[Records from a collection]
BEGIN
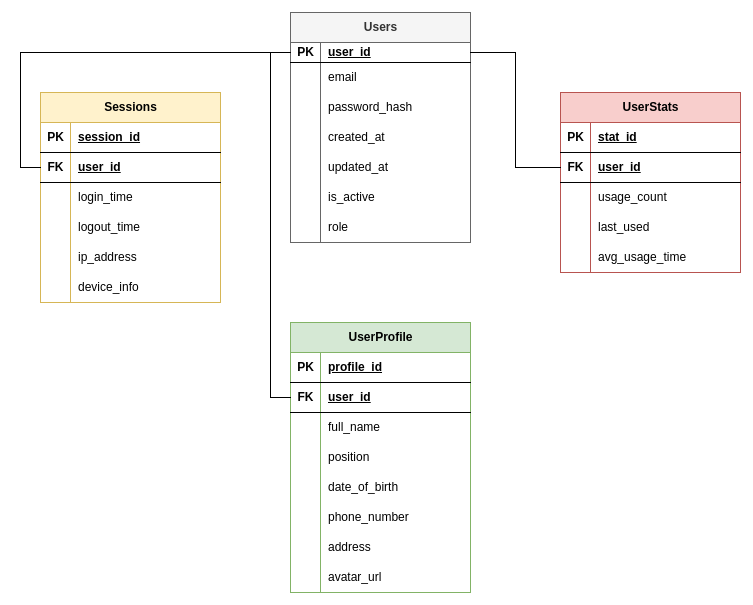
<!DOCTYPE html>
<html lang="en">
<head>
<meta charset="utf-8">
<title>User database schema</title>
<style>
:root {
  --paper: #ffffff;
  --ink: #000000;
  --grey-fill: #f5f5f5; --grey-line: #666666; --grey-text: #333333;
  --yellow-fill: #fff2cc; --yellow-line: #d6b656;
  --red-fill: #f8cecc; --red-line: #b85450;
  --green-fill: #d5e8d4; --green-line: #82b366;
}
* { box-sizing: border-box; margin: 0; padding: 0; }
html, body { width: 753px; height: 605px; overflow: hidden; background: var(--paper); }
.diagram {
  position: relative; width: 753px; height: 605px;
  font: 12px/28px "Liberation Sans", Arial, sans-serif; color: var(--ink);
}
.connectors { position: absolute; inset: 0; fill: none; stroke: var(--ink); shape-rendering: crispEdges; }
.entity { position: absolute; width: 181px; border: 1px solid var(--line); background: var(--paper); }
.entity h2 {
  height: 30px; font-size: 12px; line-height: 28px; text-align: center;
  background: var(--fill); border-bottom: 1px solid var(--line);
}
.entity ul { list-style: none; }
.field { position: relative; display: grid; grid-template-columns: 30px 1fr; height: 30px; }
.field:last-child { height: 29px; }
.marker { border-right: 1px solid var(--line); text-align: center; }
.name { padding-left: 7px; white-space: nowrap; }
.key { font-weight: bold; }
.key .name { text-decoration: underline; }
.key::after {
  content: ""; position: absolute; left: -1px; right: -1px; bottom: 0;
  height: 1px; background: var(--ink);
}
.compact { height: 20px; line-height: 18px; }
.users { left: 290px; top: 12px; --fill: var(--grey-fill); --line: var(--grey-line); }
.users h2 { color: var(--grey-text); }
.sessions { left: 40px; top: 92px; --fill: var(--yellow-fill); --line: var(--yellow-line); }
.stats { left: 560px; top: 92px; --fill: var(--red-fill); --line: var(--red-line); }
.profile { left: 290px; top: 322px; --fill: var(--green-fill); --line: var(--green-line); }
</style>
</head>
<body>
<main class="diagram">
  <section class="entity users">
    <h2>Users</h2>
    <ul>
      <li class="field key compact"><span class="marker">PK</span><span class="name">user_id</span></li>
      <li class="field"><span class="marker"></span><span class="name">email</span></li>
      <li class="field"><span class="marker"></span><span class="name">password_hash</span></li>
      <li class="field"><span class="marker"></span><span class="name">created_at</span></li>
      <li class="field"><span class="marker"></span><span class="name">updated_at</span></li>
      <li class="field"><span class="marker"></span><span class="name">is_active</span></li>
      <li class="field"><span class="marker"></span><span class="name">role</span></li>
    </ul>
  </section>

  <section class="entity sessions">
    <h2>Sessions</h2>
    <ul>
      <li class="field key"><span class="marker">PK</span><span class="name">session_id</span></li>
      <li class="field key"><span class="marker">FK</span><span class="name">user_id</span></li>
      <li class="field"><span class="marker"></span><span class="name">login_time</span></li>
      <li class="field"><span class="marker"></span><span class="name">logout_time</span></li>
      <li class="field"><span class="marker"></span><span class="name">ip_address</span></li>
      <li class="field"><span class="marker"></span><span class="name">device_info</span></li>
    </ul>
  </section>

  <section class="entity stats">
    <h2>UserStats</h2>
    <ul>
      <li class="field key"><span class="marker">PK</span><span class="name">stat_id</span></li>
      <li class="field key"><span class="marker">FK</span><span class="name">user_id</span></li>
      <li class="field"><span class="marker"></span><span class="name">usage_count</span></li>
      <li class="field"><span class="marker"></span><span class="name">last_used</span></li>
      <li class="field"><span class="marker"></span><span class="name">avg_usage_time</span></li>
    </ul>
  </section>

  <section class="entity profile">
    <h2>UserProfile</h2>
    <ul>
      <li class="field key"><span class="marker">PK</span><span class="name">profile_id</span></li>
      <li class="field key"><span class="marker">FK</span><span class="name">user_id</span></li>
      <li class="field"><span class="marker"></span><span class="name">full_name</span></li>
      <li class="field"><span class="marker"></span><span class="name">position</span></li>
      <li class="field"><span class="marker"></span><span class="name">date_of_birth</span></li>
      <li class="field"><span class="marker"></span><span class="name">phone_number</span></li>
      <li class="field"><span class="marker"></span><span class="name">address</span></li>
      <li class="field"><span class="marker"></span><span class="name">avatar_url</span></li>
    </ul>
  </section>

  <svg class="connectors" width="753" height="605" viewBox="0 0 753 605" aria-hidden="true">
    <path class="users-to-sessions" d="M291 52.5H20.5V167.5H41"/>
    <path class="users-to-profile" d="M291 52.5H270.5V397.5H291"/>
    <path class="users-to-stats" d="M470 52.5H515.5V167.5H561"/>
  </svg>
</main>
</body>
</html>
END
# What is required:
Write out each entry again exactly, and skip the pictures.

# Solution to this task:
<!DOCTYPE html>
<html lang="en">
<head>
<meta charset="utf-8">
<title>User database schema</title>
<style>
:root {
  --paper: #ffffff;
  --ink: #000000;
  --grey-fill: #f5f5f5; --grey-line: #666666; --grey-text: #333333;
  --yellow-fill: #fff2cc; --yellow-line: #d6b656;
  --red-fill: #f8cecc; --red-line: #b85450;
  --green-fill: #d5e8d4; --green-line: #82b366;
}
* { box-sizing: border-box; margin: 0; padding: 0; }
html, body { width: 753px; height: 605px; overflow: hidden; background: var(--paper); }
.diagram {
  position: relative; width: 753px; height: 605px;
  font: 12px/28px "Liberation Sans", Arial, sans-serif; color: var(--ink);
}
.connectors { position: absolute; inset: 0; fill: none; stroke: var(--ink); shape-rendering: crispEdges; }
.entity { position: absolute; width: 181px; border: 1px solid var(--line); background: var(--paper); }
.entity h2 {
  height: 30px; font-size: 12px; line-height: 28px; text-align: center;
  background: var(--fill); border-bottom: 1px solid var(--line);
}
.entity ul { list-style: none; }
.field { position: relative; display: grid; grid-template-columns: 30px 1fr; height: 30px; }
.field:last-child { height: 29px; }
.marker { border-right: 1px solid var(--line); text-align: center; }
.name { padding-left: 7px; white-space: nowrap; }
.key { font-weight: bold; }
.key .name { text-decoration: underline; }
.key::after {
  content: ""; position: absolute; left: -1px; right: -1px; bottom: 0;
  height: 1px; background: var(--ink);
}
.compact { height: 20px; line-height: 18px; }
.users { left: 290px; top: 12px; --fill: var(--grey-fill); --line: var(--grey-line); }
.users h2 { color: var(--grey-text); }
.sessions { left: 40px; top: 92px; --fill: var(--yellow-fill); --line: var(--yellow-line); }
.stats { left: 560px; top: 92px; --fill: var(--red-fill); --line: var(--red-line); }
.profile { left: 290px; top: 322px; --fill: var(--green-fill); --line: var(--green-line); }
</style>
</head>
<body>
<main class="diagram">
  <section class="entity users">
    <h2>Users</h2>
    <ul>
      <li class="field key compact"><span class="marker">PK</span><span class="name">user_id</span></li>
      <li class="field"><span class="marker"></span><span class="name">email</span></li>
      <li class="field"><span class="marker"></span><span class="name">password_hash</span></li>
      <li class="field"><span class="marker"></span><span class="name">created_at</span></li>
      <li class="field"><span class="marker"></span><span class="name">updated_at</span></li>
      <li class="field"><span class="marker"></span><span class="name">is_active</span></li>
      <li class="field"><span class="marker"></span><span class="name">role</span></li>
    </ul>
  </section>

  <section class="entity sessions">
    <h2>Sessions</h2>
    <ul>
      <li class="field key"><span class="marker">PK</span><span class="name">session_id</span></li>
      <li class="field key"><span class="marker">FK</span><span class="name">user_id</span></li>
      <li class="field"><span class="marker"></span><span class="name">login_time</span></li>
      <li class="field"><span class="marker"></span><span class="name">logout_time</span></li>
      <li class="field"><span class="marker"></span><span class="name">ip_address</span></li>
      <li class="field"><span class="marker"></span><span class="name">device_info</span></li>
    </ul>
  </section>

  <section class="entity stats">
    <h2>UserStats</h2>
    <ul>
      <li class="field key"><span class="marker">PK</span><span class="name">stat_id</span></li>
      <li class="field key"><span class="marker">FK</span><span class="name">user_id</span></li>
      <li class="field"><span class="marker"></span><span class="name">usage_count</span></li>
      <li class="field"><span class="marker"></span><span class="name">last_used</span></li>
      <li class="field"><span class="marker"></span><span class="name">avg_usage_time</span></li>
    </ul>
  </section>

  <section class="entity profile">
    <h2>UserProfile</h2>
    <ul>
      <li class="field key"><span class="marker">PK</span><span class="name">profile_id</span></li>
      <li class="field key"><span class="marker">FK</span><span class="name">user_id</span></li>
      <li class="field"><span class="marker"></span><span class="name">full_name</span></li>
      <li class="field"><span class="marker"></span><span class="name">position</span></li>
      <li class="field"><span class="marker"></span><span class="name">date_of_birth</span></li>
      <li class="field"><span class="marker"></span><span class="name">phone_number</span></li>
      <li class="field"><span class="marker"></span><span class="name">address</span></li>
      <li class="field"><span class="marker"></span><span class="name">avatar_url</span></li>
    </ul>
  </section>

  <svg class="connectors" width="753" height="605" viewBox="0 0 753 605" aria-hidden="true">
    <path class="users-to-sessions" d="M291 52.5H20.5V167.5H41"/>
    <path class="users-to-profile" d="M291 52.5H270.5V397.5H291"/>
    <path class="users-to-stats" d="M470 52.5H515.5V167.5H561"/>
  </svg>
</main>
</body>
</html>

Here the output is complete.